Stored data:
+===+

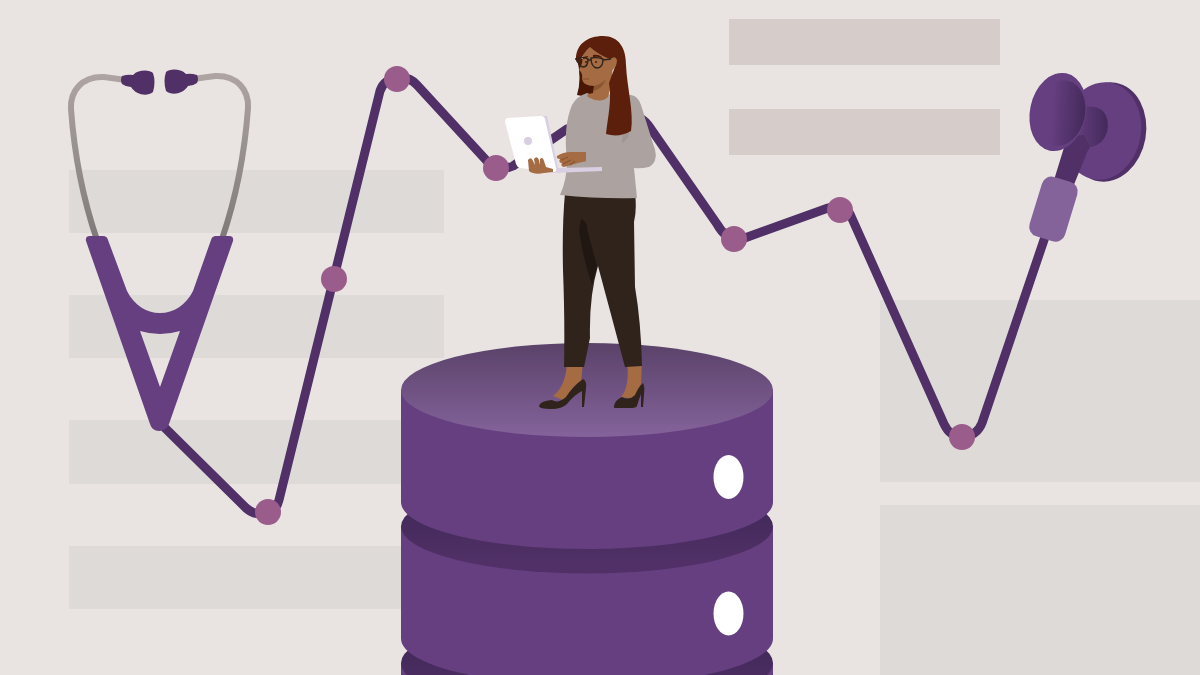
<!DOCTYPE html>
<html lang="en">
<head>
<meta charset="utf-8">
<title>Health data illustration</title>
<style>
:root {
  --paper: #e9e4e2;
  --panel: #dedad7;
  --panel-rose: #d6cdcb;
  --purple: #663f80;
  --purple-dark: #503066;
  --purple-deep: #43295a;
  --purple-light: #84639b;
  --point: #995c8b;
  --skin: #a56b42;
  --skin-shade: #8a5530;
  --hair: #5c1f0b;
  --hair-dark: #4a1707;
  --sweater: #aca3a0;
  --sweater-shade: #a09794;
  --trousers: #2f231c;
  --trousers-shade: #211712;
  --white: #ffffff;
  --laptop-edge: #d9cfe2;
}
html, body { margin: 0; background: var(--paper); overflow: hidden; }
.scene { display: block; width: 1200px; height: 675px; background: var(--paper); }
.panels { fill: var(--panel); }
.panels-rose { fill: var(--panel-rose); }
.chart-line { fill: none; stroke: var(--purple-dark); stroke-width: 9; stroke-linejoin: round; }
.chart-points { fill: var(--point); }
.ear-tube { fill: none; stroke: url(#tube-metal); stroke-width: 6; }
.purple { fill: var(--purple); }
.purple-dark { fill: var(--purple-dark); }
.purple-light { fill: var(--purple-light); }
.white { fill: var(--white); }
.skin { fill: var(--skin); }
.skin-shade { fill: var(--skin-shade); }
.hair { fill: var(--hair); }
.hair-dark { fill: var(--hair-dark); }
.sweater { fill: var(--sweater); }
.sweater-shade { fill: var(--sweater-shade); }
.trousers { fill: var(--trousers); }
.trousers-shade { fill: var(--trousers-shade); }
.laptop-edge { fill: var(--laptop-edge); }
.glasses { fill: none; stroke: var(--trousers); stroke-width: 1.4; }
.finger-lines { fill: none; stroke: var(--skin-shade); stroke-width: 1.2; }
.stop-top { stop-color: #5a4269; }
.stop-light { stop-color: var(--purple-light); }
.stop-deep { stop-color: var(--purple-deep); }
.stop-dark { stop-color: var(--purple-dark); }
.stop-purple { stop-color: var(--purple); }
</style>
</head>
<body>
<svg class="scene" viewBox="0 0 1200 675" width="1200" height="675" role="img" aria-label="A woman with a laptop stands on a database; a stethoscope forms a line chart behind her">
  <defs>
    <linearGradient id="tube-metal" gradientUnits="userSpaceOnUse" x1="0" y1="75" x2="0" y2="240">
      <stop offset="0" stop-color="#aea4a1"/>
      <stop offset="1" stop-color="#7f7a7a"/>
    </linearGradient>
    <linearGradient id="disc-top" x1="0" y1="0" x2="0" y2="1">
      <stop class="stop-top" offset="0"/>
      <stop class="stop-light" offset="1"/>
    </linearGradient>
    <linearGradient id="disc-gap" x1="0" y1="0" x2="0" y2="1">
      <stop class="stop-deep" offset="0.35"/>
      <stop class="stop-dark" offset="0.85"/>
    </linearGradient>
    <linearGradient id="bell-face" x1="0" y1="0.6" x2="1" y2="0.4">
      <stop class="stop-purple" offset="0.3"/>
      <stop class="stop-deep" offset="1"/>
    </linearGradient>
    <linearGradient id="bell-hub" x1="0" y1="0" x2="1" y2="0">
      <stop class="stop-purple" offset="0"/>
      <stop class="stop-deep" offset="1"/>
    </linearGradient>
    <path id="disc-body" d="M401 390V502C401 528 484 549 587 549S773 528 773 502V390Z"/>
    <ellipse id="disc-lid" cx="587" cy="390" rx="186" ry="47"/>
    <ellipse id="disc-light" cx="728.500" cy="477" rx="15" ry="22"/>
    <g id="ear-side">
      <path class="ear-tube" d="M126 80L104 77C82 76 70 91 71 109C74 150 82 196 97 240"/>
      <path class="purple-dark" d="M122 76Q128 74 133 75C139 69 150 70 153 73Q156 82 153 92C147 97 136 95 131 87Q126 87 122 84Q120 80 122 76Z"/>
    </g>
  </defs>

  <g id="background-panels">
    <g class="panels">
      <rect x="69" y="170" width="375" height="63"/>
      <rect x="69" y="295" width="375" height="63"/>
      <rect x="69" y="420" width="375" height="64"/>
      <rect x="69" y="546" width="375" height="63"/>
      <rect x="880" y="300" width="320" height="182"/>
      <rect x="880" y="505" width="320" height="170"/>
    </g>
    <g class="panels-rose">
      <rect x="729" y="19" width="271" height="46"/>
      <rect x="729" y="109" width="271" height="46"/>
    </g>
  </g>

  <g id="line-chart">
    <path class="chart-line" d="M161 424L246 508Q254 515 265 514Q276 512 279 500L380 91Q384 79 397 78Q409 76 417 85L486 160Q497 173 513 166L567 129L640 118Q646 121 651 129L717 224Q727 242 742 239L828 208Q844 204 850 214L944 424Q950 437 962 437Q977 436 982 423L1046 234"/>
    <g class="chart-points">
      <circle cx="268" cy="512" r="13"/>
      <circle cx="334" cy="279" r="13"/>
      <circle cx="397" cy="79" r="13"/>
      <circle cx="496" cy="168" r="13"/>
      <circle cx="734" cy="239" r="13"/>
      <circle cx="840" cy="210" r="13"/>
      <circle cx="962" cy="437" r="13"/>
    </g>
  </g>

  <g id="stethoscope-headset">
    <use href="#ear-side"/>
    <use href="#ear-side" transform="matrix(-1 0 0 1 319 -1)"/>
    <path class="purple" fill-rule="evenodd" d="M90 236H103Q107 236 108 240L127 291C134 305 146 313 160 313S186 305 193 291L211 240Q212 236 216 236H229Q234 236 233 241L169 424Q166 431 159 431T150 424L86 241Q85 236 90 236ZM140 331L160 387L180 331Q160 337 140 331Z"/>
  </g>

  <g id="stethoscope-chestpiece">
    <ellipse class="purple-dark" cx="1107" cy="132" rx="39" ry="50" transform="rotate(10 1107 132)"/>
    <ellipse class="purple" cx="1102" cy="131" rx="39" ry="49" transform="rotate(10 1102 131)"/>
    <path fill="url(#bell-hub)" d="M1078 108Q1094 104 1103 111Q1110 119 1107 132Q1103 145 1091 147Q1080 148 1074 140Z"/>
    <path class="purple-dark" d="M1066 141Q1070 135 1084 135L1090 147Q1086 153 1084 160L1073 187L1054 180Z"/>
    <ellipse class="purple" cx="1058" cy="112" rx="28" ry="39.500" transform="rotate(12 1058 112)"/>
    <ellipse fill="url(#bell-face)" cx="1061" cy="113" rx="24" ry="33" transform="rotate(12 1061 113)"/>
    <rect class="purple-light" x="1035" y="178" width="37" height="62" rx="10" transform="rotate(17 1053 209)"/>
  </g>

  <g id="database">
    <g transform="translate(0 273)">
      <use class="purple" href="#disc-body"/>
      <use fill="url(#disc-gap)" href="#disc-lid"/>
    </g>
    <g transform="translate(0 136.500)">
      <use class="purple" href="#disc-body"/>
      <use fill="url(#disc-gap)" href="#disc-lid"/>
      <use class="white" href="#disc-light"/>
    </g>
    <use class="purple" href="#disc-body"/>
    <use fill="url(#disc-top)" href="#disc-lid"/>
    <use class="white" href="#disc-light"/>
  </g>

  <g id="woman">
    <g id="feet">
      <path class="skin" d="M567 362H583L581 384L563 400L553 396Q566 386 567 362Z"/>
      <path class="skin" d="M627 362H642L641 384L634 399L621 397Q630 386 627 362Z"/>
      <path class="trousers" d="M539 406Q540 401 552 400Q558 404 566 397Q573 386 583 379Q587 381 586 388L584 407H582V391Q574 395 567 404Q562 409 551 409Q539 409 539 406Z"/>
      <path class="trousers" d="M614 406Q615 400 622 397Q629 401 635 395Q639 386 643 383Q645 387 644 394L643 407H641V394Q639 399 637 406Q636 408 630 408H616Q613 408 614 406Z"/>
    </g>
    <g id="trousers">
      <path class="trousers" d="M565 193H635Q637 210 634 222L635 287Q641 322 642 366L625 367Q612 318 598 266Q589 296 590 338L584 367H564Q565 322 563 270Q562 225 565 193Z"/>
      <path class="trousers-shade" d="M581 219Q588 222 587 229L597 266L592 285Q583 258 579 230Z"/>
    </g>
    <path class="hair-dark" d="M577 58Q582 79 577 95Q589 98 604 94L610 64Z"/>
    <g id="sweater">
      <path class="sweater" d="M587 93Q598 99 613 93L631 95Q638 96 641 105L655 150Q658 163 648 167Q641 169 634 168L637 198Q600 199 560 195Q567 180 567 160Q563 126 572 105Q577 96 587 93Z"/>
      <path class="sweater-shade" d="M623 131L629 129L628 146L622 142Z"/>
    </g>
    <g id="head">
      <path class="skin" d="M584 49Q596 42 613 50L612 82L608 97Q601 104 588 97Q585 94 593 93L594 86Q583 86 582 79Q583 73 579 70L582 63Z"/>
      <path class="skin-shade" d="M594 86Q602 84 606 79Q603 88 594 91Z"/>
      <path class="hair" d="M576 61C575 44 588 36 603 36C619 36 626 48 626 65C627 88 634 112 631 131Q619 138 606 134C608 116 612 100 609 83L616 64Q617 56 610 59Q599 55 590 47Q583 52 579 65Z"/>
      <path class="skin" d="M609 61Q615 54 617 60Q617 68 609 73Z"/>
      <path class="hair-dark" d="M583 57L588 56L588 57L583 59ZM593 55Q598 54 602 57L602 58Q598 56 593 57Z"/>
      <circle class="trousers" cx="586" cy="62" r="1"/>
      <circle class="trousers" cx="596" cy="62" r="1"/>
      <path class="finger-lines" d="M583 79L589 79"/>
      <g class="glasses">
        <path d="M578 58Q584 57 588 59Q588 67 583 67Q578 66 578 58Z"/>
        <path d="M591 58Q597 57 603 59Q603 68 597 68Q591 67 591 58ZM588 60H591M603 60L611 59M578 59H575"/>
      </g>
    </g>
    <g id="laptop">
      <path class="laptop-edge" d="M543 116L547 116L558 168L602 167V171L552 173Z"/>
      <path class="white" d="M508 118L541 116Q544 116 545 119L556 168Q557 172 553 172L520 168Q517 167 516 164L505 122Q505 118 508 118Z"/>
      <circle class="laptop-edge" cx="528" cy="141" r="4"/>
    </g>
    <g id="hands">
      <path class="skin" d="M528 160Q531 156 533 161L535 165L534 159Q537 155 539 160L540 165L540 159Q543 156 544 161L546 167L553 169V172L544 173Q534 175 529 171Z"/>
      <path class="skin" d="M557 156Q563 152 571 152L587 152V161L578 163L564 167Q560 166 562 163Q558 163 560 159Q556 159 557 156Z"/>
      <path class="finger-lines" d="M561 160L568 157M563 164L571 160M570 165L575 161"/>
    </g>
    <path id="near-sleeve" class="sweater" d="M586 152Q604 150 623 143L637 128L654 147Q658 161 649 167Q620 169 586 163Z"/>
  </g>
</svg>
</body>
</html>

+===+

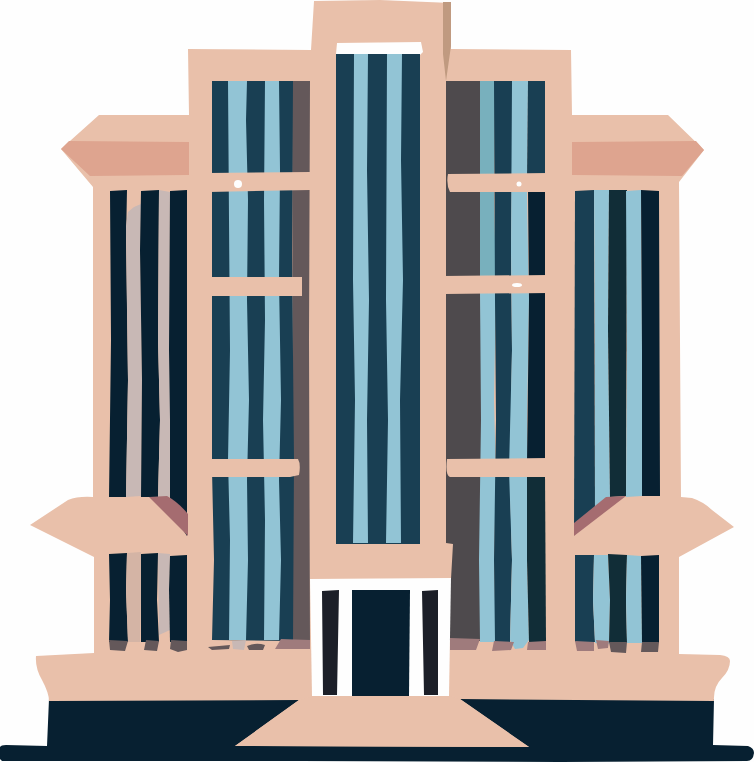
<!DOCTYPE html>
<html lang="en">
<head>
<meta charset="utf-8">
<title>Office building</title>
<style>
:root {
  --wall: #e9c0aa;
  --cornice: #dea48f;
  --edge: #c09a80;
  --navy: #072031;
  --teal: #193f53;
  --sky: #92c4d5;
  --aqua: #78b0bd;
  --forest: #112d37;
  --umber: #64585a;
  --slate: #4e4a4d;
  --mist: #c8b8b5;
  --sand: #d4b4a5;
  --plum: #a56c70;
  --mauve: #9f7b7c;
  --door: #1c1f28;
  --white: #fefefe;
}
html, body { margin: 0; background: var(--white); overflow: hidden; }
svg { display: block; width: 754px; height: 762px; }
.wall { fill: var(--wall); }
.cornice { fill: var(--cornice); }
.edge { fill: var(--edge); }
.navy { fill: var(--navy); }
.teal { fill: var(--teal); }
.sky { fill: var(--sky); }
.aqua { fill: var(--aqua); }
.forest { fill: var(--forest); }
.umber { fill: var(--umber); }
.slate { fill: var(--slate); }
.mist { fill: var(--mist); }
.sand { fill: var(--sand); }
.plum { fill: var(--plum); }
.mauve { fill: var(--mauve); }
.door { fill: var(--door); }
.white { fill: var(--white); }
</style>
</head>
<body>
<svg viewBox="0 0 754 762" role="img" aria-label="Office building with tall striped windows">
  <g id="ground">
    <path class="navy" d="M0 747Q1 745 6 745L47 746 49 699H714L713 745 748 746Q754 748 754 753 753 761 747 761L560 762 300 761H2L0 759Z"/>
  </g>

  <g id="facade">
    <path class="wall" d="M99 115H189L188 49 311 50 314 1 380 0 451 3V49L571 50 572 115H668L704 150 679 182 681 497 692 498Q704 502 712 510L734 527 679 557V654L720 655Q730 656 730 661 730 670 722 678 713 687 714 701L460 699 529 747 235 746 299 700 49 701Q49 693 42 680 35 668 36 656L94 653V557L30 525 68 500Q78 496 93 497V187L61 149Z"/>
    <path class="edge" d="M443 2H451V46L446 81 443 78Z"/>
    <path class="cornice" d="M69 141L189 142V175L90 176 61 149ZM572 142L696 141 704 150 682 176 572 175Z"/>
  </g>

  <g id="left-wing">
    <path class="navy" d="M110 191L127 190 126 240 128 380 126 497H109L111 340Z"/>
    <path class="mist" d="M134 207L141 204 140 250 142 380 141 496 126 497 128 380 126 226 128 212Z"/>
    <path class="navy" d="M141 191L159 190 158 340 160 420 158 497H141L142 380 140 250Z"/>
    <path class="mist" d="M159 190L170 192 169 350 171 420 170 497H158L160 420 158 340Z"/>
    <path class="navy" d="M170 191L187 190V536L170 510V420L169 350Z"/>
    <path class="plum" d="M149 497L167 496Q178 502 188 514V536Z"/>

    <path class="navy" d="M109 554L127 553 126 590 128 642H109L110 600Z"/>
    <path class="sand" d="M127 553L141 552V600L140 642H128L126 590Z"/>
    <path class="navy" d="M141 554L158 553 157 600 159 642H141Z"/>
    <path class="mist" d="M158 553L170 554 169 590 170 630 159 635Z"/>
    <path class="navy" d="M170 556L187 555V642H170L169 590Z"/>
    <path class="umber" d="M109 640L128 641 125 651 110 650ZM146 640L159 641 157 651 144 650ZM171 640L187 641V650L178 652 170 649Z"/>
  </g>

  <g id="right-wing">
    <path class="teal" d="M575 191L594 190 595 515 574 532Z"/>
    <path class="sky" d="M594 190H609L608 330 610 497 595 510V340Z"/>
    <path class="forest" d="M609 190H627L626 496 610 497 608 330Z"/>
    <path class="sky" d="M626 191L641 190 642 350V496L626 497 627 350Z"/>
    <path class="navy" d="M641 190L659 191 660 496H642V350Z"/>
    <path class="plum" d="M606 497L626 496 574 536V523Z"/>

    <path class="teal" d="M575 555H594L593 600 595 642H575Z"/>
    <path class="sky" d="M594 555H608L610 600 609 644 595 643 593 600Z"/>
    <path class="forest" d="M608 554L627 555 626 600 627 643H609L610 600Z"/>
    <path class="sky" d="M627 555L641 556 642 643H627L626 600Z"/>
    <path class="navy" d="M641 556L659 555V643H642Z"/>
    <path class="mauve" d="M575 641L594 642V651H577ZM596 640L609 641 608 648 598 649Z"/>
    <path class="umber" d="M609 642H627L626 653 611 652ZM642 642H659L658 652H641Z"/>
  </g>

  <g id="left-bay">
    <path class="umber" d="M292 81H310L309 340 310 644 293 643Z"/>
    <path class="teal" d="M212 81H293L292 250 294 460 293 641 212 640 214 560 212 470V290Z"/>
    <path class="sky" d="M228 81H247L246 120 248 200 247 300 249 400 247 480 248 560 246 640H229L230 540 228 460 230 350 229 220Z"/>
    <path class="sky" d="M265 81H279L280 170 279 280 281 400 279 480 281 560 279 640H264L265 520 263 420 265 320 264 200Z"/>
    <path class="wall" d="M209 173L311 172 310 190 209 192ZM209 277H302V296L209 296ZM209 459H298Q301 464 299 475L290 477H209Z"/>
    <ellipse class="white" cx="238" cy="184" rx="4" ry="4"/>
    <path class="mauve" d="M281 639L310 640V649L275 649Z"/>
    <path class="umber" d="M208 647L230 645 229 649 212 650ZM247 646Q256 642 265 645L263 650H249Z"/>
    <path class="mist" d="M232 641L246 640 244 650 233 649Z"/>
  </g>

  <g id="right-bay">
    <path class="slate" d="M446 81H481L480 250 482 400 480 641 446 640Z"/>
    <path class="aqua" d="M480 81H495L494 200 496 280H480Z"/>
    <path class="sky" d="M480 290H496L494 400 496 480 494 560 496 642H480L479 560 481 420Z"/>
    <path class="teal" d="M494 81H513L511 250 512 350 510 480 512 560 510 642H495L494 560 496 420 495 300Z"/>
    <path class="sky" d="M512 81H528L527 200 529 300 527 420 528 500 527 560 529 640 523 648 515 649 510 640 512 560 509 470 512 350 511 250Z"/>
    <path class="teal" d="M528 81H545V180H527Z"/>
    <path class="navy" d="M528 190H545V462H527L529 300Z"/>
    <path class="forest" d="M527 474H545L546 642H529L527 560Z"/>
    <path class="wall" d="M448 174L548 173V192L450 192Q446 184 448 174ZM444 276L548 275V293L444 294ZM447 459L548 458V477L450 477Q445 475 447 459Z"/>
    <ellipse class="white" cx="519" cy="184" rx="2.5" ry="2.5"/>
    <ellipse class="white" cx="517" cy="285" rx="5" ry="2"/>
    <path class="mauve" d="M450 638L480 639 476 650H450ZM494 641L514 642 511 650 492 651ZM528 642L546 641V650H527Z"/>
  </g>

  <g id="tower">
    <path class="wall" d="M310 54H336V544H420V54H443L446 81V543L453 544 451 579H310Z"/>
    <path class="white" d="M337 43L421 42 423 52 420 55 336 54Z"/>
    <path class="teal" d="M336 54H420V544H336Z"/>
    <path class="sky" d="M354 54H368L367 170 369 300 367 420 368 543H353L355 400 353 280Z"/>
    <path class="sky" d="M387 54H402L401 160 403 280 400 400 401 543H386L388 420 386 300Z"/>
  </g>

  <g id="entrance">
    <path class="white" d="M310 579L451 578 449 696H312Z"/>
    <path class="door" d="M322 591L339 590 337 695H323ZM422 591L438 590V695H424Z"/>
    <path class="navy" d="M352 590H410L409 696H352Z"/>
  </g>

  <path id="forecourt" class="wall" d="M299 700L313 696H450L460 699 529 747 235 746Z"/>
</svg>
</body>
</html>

+===+

#### Assigned task:
Scan the entries above, and wherever a line holds the string "wall", copy it.

#### Solution to this exercise:
  --wall: #e9c0aa;
.wall { fill: var(--wall); }
    <path class="wall" d="M99 115H189L188 49 311 50 314 1 380 0 451 3V49L571 50 572 115H668L704 150 679 182 681 497 692 498Q704 502 712 510L734 527 679 557V654L720 655Q730 656 730 661 730 670 722 678 713 687 714 701L460 699 529 747 235 746 299 700 49 701Q49 693 42 680 35 668 36 656L94 653V557L30 525 68 500Q78 496 93 497V187L61 149Z"/>
    <path class="wall" d="M209 173L311 172 310 190 209 192ZM209 277H302V296L209 296ZM209 459H298Q301 464 299 475L290 477H209Z"/>
    <path class="wall" d="M448 174L548 173V192L450 192Q446 184 448 174ZM444 276L548 275V293L444 294ZM447 459L548 458V477L450 477Q445 475 447 459Z"/>
    <path class="wall" d="M310 54H336V544H420V54H443L446 81V543L453 544 451 579H310Z"/>
  <path id="forecourt" class="wall" d="M299 700L313 696H450L460 699 529 747 235 746Z"/>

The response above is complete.